→ Description of the task
Locate every line in the records below that contains the word "coin", and copy each one.

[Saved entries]
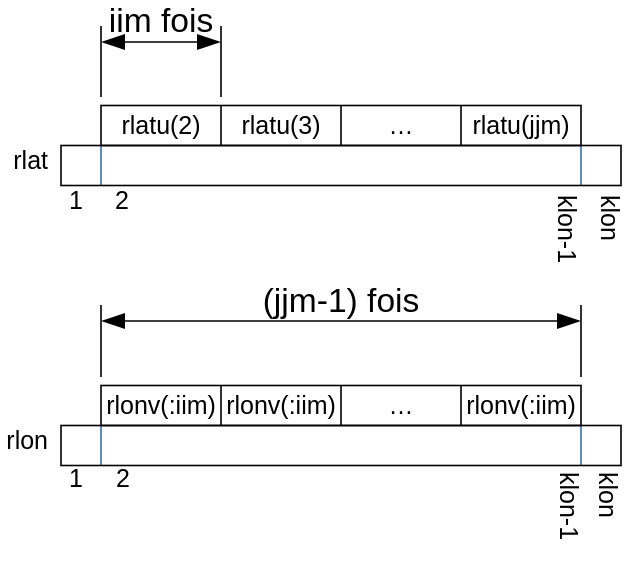
<!DOCTYPE html>
<html lang="fr">
<head>
<meta charset="utf-8">
<title>rlat, rlon</title>
<style>
:root { --ink: #000; --paper: #fff; --divider: #3a6fb5; }
* { box-sizing: border-box; margin: 0; padding: 0; }
body { width: 641px; height: 561px; overflow: hidden; background: var(--paper); }
.diagram {
  position: relative; width: 641px; height: 561px; overflow: hidden;
  color: var(--ink); font: 25px/25px "Liberation Sans", Arial, sans-serif; white-space: nowrap;
}
.lines { position: absolute; inset: 0; fill: none; stroke: var(--ink); stroke-width: 1.6; }
.lines .head { fill: var(--ink); stroke: none; }
.lines .divider { stroke: var(--divider); }
.array { position: absolute; left: 0; width: 641px; height: 280px; }
.rlat { top: 0; }
.rlon { top: 280px; }
.span { position: absolute; top: 4px; left: 101px; font-size: 33.6px; line-height: 34px; text-align: center; }
.rlat .span { width: 120px; }
.rlon .span { width: 480px; }
.cells {
  position: absolute; left: 101px; top: 105px; width: 480px; height: 40px;
  display: grid; grid-template-columns: repeat(4, 1fr); line-height: 40px; text-align: center; list-style: none;
}
.name { position: absolute; top: 148px; left: 0; width: 48px; text-align: right; }
.index { position: absolute; top: 188px; width: 30px; text-align: center; }
.first { left: 61px; }
.second { left: 107px; }
.last, .before-last { position: absolute; top: 195px; width: 25px; writing-mode: vertical-rl; }
.before-last { left: 554px; }
.last { left: 597px; }
.rlon .index { top: 186px; }
.rlon .second { left: 108px; }
.rlon .last, .rlon .before-last { top: 192px; }
.rlon .before-last { left: 556px; }
.rlon .last { left: 595px; }
</style>
</head>
<body>
<main class="diagram">
  <svg class="lines" width="641" height="561" viewBox="0 0 641 561" aria-hidden="true">
    <defs>
      <g id="frame">
        <rect x="101" y="105.5" width="480" height="40"/>
        <path d="M221 105.5v40M341 105.5v40M461 105.5v40"/>
        <path class="divider" d="M101 145.5v40M581 145.5v40"/>
        <rect x="61" y="145.5" width="560" height="40"/>
      </g>
      <polygon id="head" class="head" points="0,0 24,-8 24,8"/>
    </defs>
    <use href="#frame"/>
    <use href="#frame" y="280"/>
    <path d="M101 26v71M221 26v71M120 42h82"/>
    <use href="#head" x="101" y="42"/>
    <use href="#head" transform="translate(221 42) scale(-1 1)"/>
    <path d="M101 305v72M581 305v72M120 321h442"/>
    <use href="#head" x="101" y="321"/>
    <use href="#head" transform="translate(581 321) scale(-1 1)"/>
  </svg>

  <section class="array rlat">
    <p class="span">iim fois</p>
    <ul class="cells"><li>rlatu(2)</li><li>rlatu(3)</li><li>…</li><li>rlatu(jjm)</li></ul>
    <p class="name">rlat</p>
    <p class="index first">1</p>
    <p class="index second">2</p>
    <p class="before-last">klon-1</p>
    <p class="last">klon</p>
  </section>

  <section class="array rlon">
    <p class="span">(jjm-1) fois</p>
    <ul class="cells"><li>rlonv(:iim)</li><li>rlonv(:iim)</li><li>…</li><li>rlonv(:iim)</li></ul>
    <p class="name">rlon</p>
    <p class="index first">1</p>
    <p class="index second">2</p>
    <p class="before-last">klon-1</p>
    <p class="last">klon</p>
  </section>
</main>
</body>
</html>
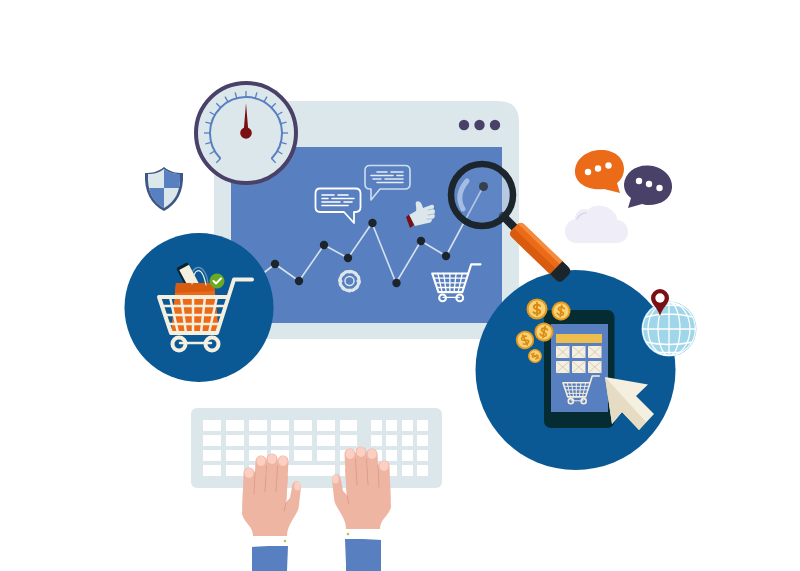
<!DOCTYPE html>
<html lang="en">
<head>
<meta charset="utf-8">
<title>Online shopping analytics</title>
<style>
:root{--pale:#dce7eb;--blue:#587fc0;--navy:#0a5995;--purple:#4a4168;--ink:#1b252b;--orange:#ec6b18;--orange-dark:#d85b10;--cream:#f5efdf;--tan:#e6dcc3;--skin:#efb5a3;--nail:#fbd0c3;--gold:#f0b02f;--gold-light:#f9d273;--maroon:#7a0f14;--sky:#9fd6ea;--cloud:#efedf8;--phone:#052b33}
html,body{margin:0;background:#fff;overflow:hidden}
svg{display:block;width:800px;height:571px}
.line{fill:none;stroke-linecap:round;stroke-linejoin:round}
.white-line{stroke:#fff}
</style>
</head>
<body>
<svg viewBox="0 0 800 571" role="img" aria-label="Hands on a keyboard below a browser window with a sales chart, shopping carts, a phone and other online store icons">
<defs>
  <g id="cart" class="line">
    <path stroke-width="4" d="M252 279.500H234L217 333H171L159 297H228"/>
    <path stroke-width="2.500" d="M162 306H225M165 315H222M168 324H219M170 297L178 333M181 297L186 333M193 297V333M205 297L201 333M217 297L209 333"/>
    <path stroke-width="2.500" d="M180 343H211"/>
    <circle cx="179" cy="344" r="6.500" stroke-width="4"/>
    <circle cx="212" cy="344" r="6.500" stroke-width="4"/>
  </g>
  <g id="coin">
    <circle r="10" fill="#e59a1e"/>
    <circle r="8" fill="var(--gold-light)"/>
    <path class="line" stroke="#d98a14" stroke-width="1.800" d="M3-3C1-5-3-4-3-2C-3 1 3 0 3 2.500C3 5-2 5-3.500 3M0-6V6"/>
  </g>
  <g id="key-row" fill="#fff">
    <rect x="203" width="18" height="11"/><rect x="226" width="18" height="11"/><rect x="249" width="18" height="11"/><rect x="271" width="18" height="11"/><rect x="294" width="18" height="11"/><rect x="317" width="18" height="11"/><rect x="340" width="17" height="11"/>
    <use href="#number-keys"/>
  </g>
  <g id="number-keys" fill="#fff">
    <rect x="371" width="11" height="11"/><rect x="386" width="11" height="11"/><rect x="402" width="11" height="11"/><rect x="417" width="11" height="11"/>
  </g>
  <g id="hand">
    <path fill="var(--blue)" d="M252 546H288L287 571H252Z"/>
    <path fill="#fff" d="M250 536L288 535L289 545L251 547Z"/>
    <circle cx="285" cy="541" r="1.300" fill="#b5c84a"/>
    <path fill="var(--skin)" d="M243 488L242 514C244 523 253 526 253 536H287C287 523 299 514 299 505L301 487C301 480 293 479 292 487L290 498L286 502L288 476H250Z"/>
    <g class="line" stroke="var(--skin)" stroke-width="11">
      <path d="M249 473L248 505M261 461L259 500M272 459L271 500M283 461L281 500"/>
    </g>
    <path class="line" stroke="#df9d8b" stroke-width="1" d="M255 472L254 494M266.500 466L265 492M277.500 466L276 492M286 503L284 511"/>
    <g fill="var(--nail)">
      <ellipse cx="249" cy="473" rx="4.500" ry="5"/><ellipse cx="261" cy="461" rx="4.500" ry="5"/><ellipse cx="272" cy="459" rx="4.500" ry="5"/><ellipse cx="283" cy="461" rx="4.500" ry="5"/><ellipse cx="297.500" cy="486" rx="3.300" ry="4.500"/>
    </g>
  </g>
  <g id="tick" stroke="var(--blue)" stroke-width="1.300"><path d="M0-36V-42"/></g>
  <g id="speech-lines" class="line white-line" stroke-width="1.600">
    <path d="M322 195H334M338 195H348M322 198.500H328M332 198.500H354M322 202H340M344 202H352M322 205.500H348"/>
  </g>
  <g id="tile">
    <rect width="13.500" height="12" fill="var(--cream)"/>
    <path stroke="#c9bfa6" stroke-width=".7" d="M0 0L13.500 12M13.500 0L0 12"/>
  </g>
  <clipPath id="shield-clip"><path d="M164 169C159 173 154 174 148 174C147 191 153 202 164 208C175 202 181 191 180 174C174 174 169 173 164 169Z"/></clipPath>
  <clipPath id="globe-clip"><circle cx="669" cy="329" r="27"/></clipPath>
</defs>

<rect width="800" height="571" fill="#fff"/>

<g id="browser-window">
  <path fill="var(--pale)" d="M214 101H498Q519 101 519 122V339H222Q214 339 214 331Z"/>
  <rect x="231" y="147" width="271" height="176" fill="var(--blue)"/>
  <g fill="var(--purple)"><circle cx="464" cy="125" r="5.200"/><circle cx="479.500" cy="125" r="5.200"/><circle cx="495" cy="125" r="5.200"/></g>
</g>

<g id="sales-chart">
  <polyline class="line" stroke="#d5e1ee" stroke-width="1.600" points="256,279 275,264 299,281 324,245 348,258 372,223 396,283 421,241 446,256 483,187"/>
  <g fill="var(--ink)"><circle cx="275" cy="264" r="4.200"/><circle cx="299" cy="281" r="4.200"/><circle cx="324" cy="245" r="4.200"/><circle cx="348" cy="258" r="4.200"/><circle cx="372.500" cy="223" r="4.200"/><circle cx="396.500" cy="283" r="4.200"/><circle cx="421" cy="241" r="4.200"/><circle cx="446" cy="256" r="4.200"/></g>
</g>

<g id="comment-bubbles">
  <path class="line" stroke="#cfdcef" stroke-width="1.600" d="M370 165.500H405Q410 165.500 410 170.500V184Q410 189 405 189H380L371 200V189H370Q365 189 365 184V170.500Q365 165.500 370 165.500Z"/>
  <use href="#speech-lines" transform="matrix(-1 0 0 1 725 -23)" opacity=".85"/>
  <path class="line white-line" stroke-width="1.800" d="M320 188.500H355.500Q360.500 188.500 360.500 193.500V207Q360.500 212 355.500 212H354V223L344 212H320Q315.500 212 315.500 207V193.500Q315.500 188.500 320 188.500Z"/>
  <use href="#speech-lines"/>
</g>

<g id="thumbs-up">
  <path fill="var(--pale)" d="M409 215L416 211C417 208 415 204 416 202C418 200 421 202 422 205L423 208L431 205C434 204 435 207 433 209C436 210 435 213 434 214C436 216 434 219 432 219C432 222 430 223 428 223L415 226Z"/>
  <path class="line" stroke="#aebfd0" stroke-width="1" d="M428 210L433 209M428 215L434 214M427 219L432 219"/>
  <path fill="var(--maroon)" d="M406 217L409 214.500L414 225L410 228Z"/>
</g>

<g id="gear" class="line" stroke="var(--pale)">
  <circle cx="349.500" cy="281" r="9.500" stroke-width="3" stroke-dasharray="none"/>
  <circle cx="349.500" cy="281" r="10" stroke-width="2.500" stroke-dasharray="3 2.200" stroke-linecap="butt" style="stroke-linecap:butt"/>
  <g stroke-width="3.200"><path d="M349.500 271.500V272M349.500 290V291M340 281H341M358 281H359M343 274L343 274.500M356 274V274.500M343 287.500V288M356 287.500V288"/></g>
  <circle cx="349.500" cy="281" r="4.500" stroke-width="1.500"/>
</g>
<use href="#cart" stroke="#fff" transform="translate(349.500 119) scale(.52)"/>

<g id="speed-gauge">
  <circle cx="246" cy="133" r="50" fill="var(--pale)" stroke="var(--purple)" stroke-width="4"/>
  <path class="line" stroke="var(--blue)" stroke-width="2" d="M220 158A36 36 0 1 1 272 158"/>
  <g transform="translate(246 133)">
    <use href="#tick"/><use href="#tick" transform="rotate(15)"/><use href="#tick" transform="rotate(30)"/><use href="#tick" transform="rotate(45)"/><use href="#tick" transform="rotate(60)"/><use href="#tick" transform="rotate(75)"/><use href="#tick" transform="rotate(90)"/><use href="#tick" transform="rotate(105)"/><use href="#tick" transform="rotate(120)"/><use href="#tick" transform="rotate(135)"/>
    <use href="#tick" transform="rotate(-15)"/><use href="#tick" transform="rotate(-30)"/><use href="#tick" transform="rotate(-45)"/><use href="#tick" transform="rotate(-60)"/><use href="#tick" transform="rotate(-75)"/><use href="#tick" transform="rotate(-90)"/><use href="#tick" transform="rotate(-105)"/><use href="#tick" transform="rotate(-120)"/><use href="#tick" transform="rotate(-135)"/>
  </g>
  <path fill="var(--maroon)" d="M246 103L248.500 133H243.500Z"/>
  <circle cx="246" cy="133" r="5.800" fill="var(--maroon)"/>
</g>

<g id="shield">
  <path fill="#3c5783" d="M164 167C158 172 152 173 145 173C144 192 151 204 164 211C177 204 184 192 183 173C176 173 170 172 164 167Z"/>
  <g clip-path="url(#shield-clip)">
    <path fill="var(--pale)" d="M145 166H184V212H145Z"/>
    <path fill="var(--blue)" d="M164 166H184V188H164ZM145 188H164V212H145Z"/>
  </g>
</g>

<g id="cart-badge">
  <circle cx="199" cy="307.500" r="74.500" fill="var(--navy)"/>
  <path class="line" stroke="#5d91bd" stroke-width="1.300" d="M190 284C190 262 206 262 208 284"/>
  <g transform="rotate(-28 187 276)"><rect x="181" y="264" width="13" height="26" rx="2" fill="#08232d"/><rect x="183" y="267" width="11" height="23" fill="var(--cream)"/></g>
  <path fill="var(--orange)" d="M176 283H214L219 333H171Z"/>
  <path fill="var(--orange-dark)" d="M176 283H214L215 291L175 293Z"/>
  <path class="line" stroke="var(--cream)" stroke-width="1.200" d="M192 284C194 267 202 265 206 285"/>
  <circle cx="217" cy="281" r="7.500" fill="#6aaa22"/>
  <path class="line white-line" stroke-width="2" d="M213.500 281L216 283.500L221 278.500"/>
  <use href="#cart" stroke="var(--cream)"/>
</g>

<g id="mobile-badge">
  <circle cx="575.500" cy="370" r="100" fill="var(--navy)"/>
  <rect x="544" y="310" width="70.500" height="118" rx="7" fill="var(--phone)"/>
  <rect x="551" y="324" width="57" height="88" fill="var(--blue)"/>
  <rect x="556" y="334" width="46" height="9" fill="#edbd4d"/>
  <use href="#tile" x="556" y="346"/><use href="#tile" x="572" y="346"/><use href="#tile" x="588" y="346"/>
  <use href="#tile" x="556" y="361"/><use href="#tile" x="572" y="361"/><use href="#tile" x="588" y="361"/>
  <use href="#cart" stroke="var(--cream)" transform="translate(501 267) scale(.39)"/>
  <use href="#coin" transform="translate(537 309) scale(1.050)"/>
  <use href="#coin" transform="translate(561 311) rotate(8) scale(.95)"/>
  <use href="#coin" transform="translate(544 332) rotate(12) scale(.95)"/>
  <use href="#coin" transform="translate(525 340) rotate(-25) scale(.92)"/>
  <use href="#coin" transform="translate(535 356) rotate(-60) scale(.7)"/>
</g>

<g id="cursor-arrow">
  <path fill="var(--cream)" d="M605 377L648 384.500L636 396L654 414L639 430L622 412L612 424Z"/>
  <path fill="var(--tan)" d="M605 377L646 422L639 430L622 412L612 424Z"/>
</g>

<g id="globe">
  <circle cx="669" cy="329" r="27.500" fill="var(--sky)"/>
  <g clip-path="url(#globe-clip)" fill="none" stroke="#fff" stroke-width="1.300">
    <path d="M669 301V357M641 329H697M645 317Q669 311 693 317M645 342Q669 347 693 342M651 307Q669 303 687 307M651 352Q669 353 687 352"/>
    <ellipse cx="669" cy="329" rx="11" ry="27"/><ellipse cx="669" cy="329" rx="21" ry="27"/>
    <circle cx="669" cy="329" r="26.500"/>
  </g>
  <path fill="var(--maroon)" d="M660 316C658 308 651 304 651 298A9 9 0 0 1 669 298C669 304 662 308 660 316Z"/>
  <circle cx="660" cy="298" r="4.700" fill="#fff"/>
</g>

<g id="magnifier">
  <path class="line" stroke="var(--ink)" stroke-width="8" d="M503 216L520 233"/>
  <g transform="translate(513 226) rotate(44)">
    <rect x="2" y="-9" width="70" height="18" rx="5" fill="var(--orange)"/>
    <path fill="var(--orange-dark)" d="M2 1H62V9H7Q2 9 2 4Z"/>
    <path fill="#f58b3c" d="M7-9H62V-5H2Q3-9 7-9Z"/>
    <path fill="var(--ink)" d="M60-9H68Q74-9 74-3V3Q74 9 68 9H60Z"/>
  </g>
  <circle cx="482" cy="195" r="31" fill="#6d90cb" fill-opacity=".35" stroke="var(--ink)" stroke-width="6.500"/>
  <path class="line" stroke="#b7cbea" stroke-width="5" d="M467 181Q455 195 463 209" opacity=".8"/>
  <circle cx="483.500" cy="186.500" r="4.500" fill="#34404b"/>
</g>

<g id="chat-bubbles">
  <path fill="var(--orange)" d="M599 150C613 149 624 157 624 169C624 175 621 180 617 183L620 193L604 189C588 191 575 183 575 172C575 160 585 151 599 150Z"/>
  <g fill="#fff"><circle cx="588" cy="172" r="3.200"/><circle cx="598" cy="168.500" r="3.200"/><circle cx="608.500" cy="165.500" r="3.200"/></g>
  <path fill="var(--purple)" d="M648 165.500C662 166 673 176 672 188C671 199 660 206 646 205L642 204L628 208L631 198C626 194 624 190 624 184C625 173 635 165 648 165.500Z"/>
  <g fill="#fff"><circle cx="639" cy="181" r="3.200"/><circle cx="649" cy="184" r="3.200"/><circle cx="659.500" cy="188" r="3.200"/></g>
</g>

<g id="cloud">
  <path fill="var(--cloud)" d="M577 243C569 243 565 238 565 231C565 224 570 220 575 219C575 211 583 207 588 210C592 204 608 204 613 212C617 215 617 218 617 220C623 220 628 225 628 232C628 239 623 243 616 243Z"/>
  <path class="line" stroke="#d9d6ea" stroke-width="1.500" d="M577 219Q580 213 586 213"/>
</g>

<g id="keyboard">
  <rect x="191" y="408" width="251" height="80" rx="6" fill="var(--pale)"/>
  <use href="#key-row" y="420"/><use href="#key-row" y="435"/><use href="#key-row" y="450"/>
  <g fill="#fff"><rect x="203" y="465" width="18" height="11"/><rect x="226" y="465" width="18" height="11"/><rect x="249" y="465" width="86" height="11"/><rect x="340" y="465" width="17" height="11"/></g>
  <use href="#number-keys" y="465"/>
</g>

<g id="typing-hands">
  <use href="#hand"/>
  <use href="#hand" transform="matrix(-1 0 0 1 633 -7)"/>
  <path fill="var(--blue)" d="M346 562H381V571H346Z"/>
</g>
</svg>
</body>
</html>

→ Result
  <g id="coin">
  <use href="#coin" transform="translate(537 309) scale(1.050)"/>
  <use href="#coin" transform="translate(561 311) rotate(8) scale(.95)"/>
  <use href="#coin" transform="translate(544 332) rotate(12) scale(.95)"/>
  <use href="#coin" transform="translate(525 340) rotate(-25) scale(.92)"/>
  <use href="#coin" transform="translate(535 356) rotate(-60) scale(.7)"/>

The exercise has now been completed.